Pinterest and Twitter or anyone else who has stuffed that up (like Foerster in the meme above).
However, she could also be anyone hurriedly bunged in tomb KV60 after 1450 BCE, the later Egyptians often exploited available resources. Oh, and she is another good example of cherry picking and deft use of photoshop to manipulate your audience.
But much more to the point, the Vril Facebook profile that posted the picture is a sock puppet account belonging to the same pseudo-‘anthropologist’, Robert Sepehr. It is a page dedicated to an entirely fictional Nazi esoteric group of glamorous young women, a cult invented by neo-fascists and conspiracy theorists in the 1950s to make the original Nazis look a bit cool, pagan and sexy.
Therefore, try as you will, there is nothing harmless about the motives of this meme.
Photos in my composite images are sourced from Wikipedia (Jon Bodsworth, Giovanni, Djehouty).
Burzacott, J. 2015. 'Meet Mitri,' Nile Magazine - https://www.nilemagazine.com.au/2015-july-1/2015/7/2/meet-mitri
Cheal, C. 2003. 'The Meaning of Skin Colour in Ancient Egypt'. In Race and Identity in the Nile Valley, Ancient and Modern Perspectives.
Collis, J. 2017. 'Ethnicity is not something dictated by people's genes,' The Guardian - https://www.theguardian.com/science/2017/aug/14/ethnicity-is-not-something-dictated-by-peoples-genes
Galicier, L. 2013. Let's focus on the eyes. In The Artefact Lab: Conservation in Action - https://www.penn.museum/sites/artifactlab/tag/egyptian-statues/
Hannig, R. and P. Vomberg 1999. Wortschatz der Pharaonen in Sachgruppen. Mainz.

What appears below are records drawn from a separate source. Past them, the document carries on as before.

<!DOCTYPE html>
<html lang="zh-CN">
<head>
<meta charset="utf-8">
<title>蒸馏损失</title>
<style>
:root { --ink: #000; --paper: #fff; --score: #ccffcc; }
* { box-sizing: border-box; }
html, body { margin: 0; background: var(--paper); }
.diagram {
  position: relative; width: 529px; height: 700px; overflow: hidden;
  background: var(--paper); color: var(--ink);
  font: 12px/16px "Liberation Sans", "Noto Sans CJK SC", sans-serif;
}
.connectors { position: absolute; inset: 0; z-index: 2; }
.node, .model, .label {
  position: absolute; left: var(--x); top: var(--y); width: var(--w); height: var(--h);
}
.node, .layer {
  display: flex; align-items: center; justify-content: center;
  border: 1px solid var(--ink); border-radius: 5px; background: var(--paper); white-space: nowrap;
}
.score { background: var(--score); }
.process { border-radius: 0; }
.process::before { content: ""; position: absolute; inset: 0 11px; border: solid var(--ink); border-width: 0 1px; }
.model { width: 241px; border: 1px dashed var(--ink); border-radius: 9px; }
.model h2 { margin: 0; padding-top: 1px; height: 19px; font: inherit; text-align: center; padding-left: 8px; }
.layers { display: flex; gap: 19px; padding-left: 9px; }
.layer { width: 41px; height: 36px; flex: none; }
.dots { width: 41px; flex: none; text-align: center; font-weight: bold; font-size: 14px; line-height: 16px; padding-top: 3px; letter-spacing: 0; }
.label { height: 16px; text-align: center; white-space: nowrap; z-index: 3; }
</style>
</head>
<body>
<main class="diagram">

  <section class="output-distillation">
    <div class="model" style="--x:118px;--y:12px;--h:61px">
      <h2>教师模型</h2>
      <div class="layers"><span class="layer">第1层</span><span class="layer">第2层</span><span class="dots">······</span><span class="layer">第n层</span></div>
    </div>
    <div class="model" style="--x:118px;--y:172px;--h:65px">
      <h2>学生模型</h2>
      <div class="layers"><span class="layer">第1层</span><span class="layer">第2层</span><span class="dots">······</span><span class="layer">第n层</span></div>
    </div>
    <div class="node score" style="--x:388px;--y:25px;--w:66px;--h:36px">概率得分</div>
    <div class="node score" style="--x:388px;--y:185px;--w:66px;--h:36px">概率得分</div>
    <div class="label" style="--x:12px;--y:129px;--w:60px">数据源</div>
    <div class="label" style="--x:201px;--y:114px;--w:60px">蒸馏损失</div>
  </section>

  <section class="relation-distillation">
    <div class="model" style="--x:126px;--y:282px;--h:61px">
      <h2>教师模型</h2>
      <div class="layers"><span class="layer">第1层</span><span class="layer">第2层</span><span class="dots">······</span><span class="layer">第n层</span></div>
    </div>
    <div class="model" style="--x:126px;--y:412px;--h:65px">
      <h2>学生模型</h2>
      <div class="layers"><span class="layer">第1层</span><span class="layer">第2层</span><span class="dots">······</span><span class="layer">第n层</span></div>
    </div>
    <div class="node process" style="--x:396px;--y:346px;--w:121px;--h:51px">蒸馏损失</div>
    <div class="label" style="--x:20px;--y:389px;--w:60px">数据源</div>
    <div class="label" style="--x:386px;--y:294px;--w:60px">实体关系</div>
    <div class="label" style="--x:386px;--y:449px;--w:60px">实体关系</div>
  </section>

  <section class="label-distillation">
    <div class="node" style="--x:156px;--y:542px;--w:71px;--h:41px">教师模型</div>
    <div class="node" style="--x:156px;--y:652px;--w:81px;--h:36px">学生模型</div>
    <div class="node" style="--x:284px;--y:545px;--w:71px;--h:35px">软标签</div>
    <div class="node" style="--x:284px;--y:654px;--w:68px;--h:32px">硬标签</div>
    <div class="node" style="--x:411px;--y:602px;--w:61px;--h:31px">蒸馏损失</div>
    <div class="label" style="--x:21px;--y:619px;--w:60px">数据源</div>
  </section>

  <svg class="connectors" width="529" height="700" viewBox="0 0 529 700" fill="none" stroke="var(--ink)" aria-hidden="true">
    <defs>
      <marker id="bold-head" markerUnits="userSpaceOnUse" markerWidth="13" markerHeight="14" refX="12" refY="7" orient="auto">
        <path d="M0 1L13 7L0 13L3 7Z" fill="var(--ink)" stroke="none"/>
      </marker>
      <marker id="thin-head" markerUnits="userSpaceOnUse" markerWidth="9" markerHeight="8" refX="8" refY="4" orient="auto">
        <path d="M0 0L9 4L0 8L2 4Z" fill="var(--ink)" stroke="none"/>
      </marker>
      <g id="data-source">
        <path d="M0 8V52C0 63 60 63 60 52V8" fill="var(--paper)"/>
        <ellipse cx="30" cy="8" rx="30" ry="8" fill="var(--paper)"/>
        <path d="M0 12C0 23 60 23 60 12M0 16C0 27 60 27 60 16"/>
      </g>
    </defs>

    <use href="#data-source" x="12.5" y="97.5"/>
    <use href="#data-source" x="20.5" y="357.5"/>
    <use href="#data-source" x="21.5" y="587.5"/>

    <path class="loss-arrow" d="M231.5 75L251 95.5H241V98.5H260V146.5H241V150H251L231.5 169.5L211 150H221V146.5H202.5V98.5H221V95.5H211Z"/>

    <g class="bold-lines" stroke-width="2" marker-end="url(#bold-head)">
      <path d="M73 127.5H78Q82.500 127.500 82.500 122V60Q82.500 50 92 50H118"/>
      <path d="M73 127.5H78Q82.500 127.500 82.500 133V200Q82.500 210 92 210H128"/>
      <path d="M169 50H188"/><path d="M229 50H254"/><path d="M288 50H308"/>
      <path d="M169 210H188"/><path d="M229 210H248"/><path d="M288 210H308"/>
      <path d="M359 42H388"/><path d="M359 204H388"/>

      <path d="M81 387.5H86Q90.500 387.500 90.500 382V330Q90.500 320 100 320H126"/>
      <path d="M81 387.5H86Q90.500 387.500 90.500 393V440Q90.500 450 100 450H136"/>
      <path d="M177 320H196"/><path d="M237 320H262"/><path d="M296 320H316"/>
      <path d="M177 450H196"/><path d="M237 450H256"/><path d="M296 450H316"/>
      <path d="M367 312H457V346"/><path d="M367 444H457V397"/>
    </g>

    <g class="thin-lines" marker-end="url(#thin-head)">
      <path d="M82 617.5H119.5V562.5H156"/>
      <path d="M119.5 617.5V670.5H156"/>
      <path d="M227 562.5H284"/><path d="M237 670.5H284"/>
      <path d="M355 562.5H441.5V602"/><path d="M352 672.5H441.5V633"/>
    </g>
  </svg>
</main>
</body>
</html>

Morgan, L. 2014. Enlivening the Body: Colour and Stone Statues in Old Kingdom Egypt. In Notes in History of Art 30.
Rose, M. 2007. 'Hatshepsut found; Thutmose I lost,' Archaeology - https://archive.archaeology.org/online/features/hatshepsut/
Worrall, S. 2017. 'Why race is not a thing according to genetics,' National Geographic - https://www.nationalgeographic.com/news/2017/10/genetics-history-race-neanderthal-rutherford/
I myself have written various academic and magazine articles on colour theory in antiquity that are available as pdfs at Humanities Commons here: https://hcommons.org/members/andrea/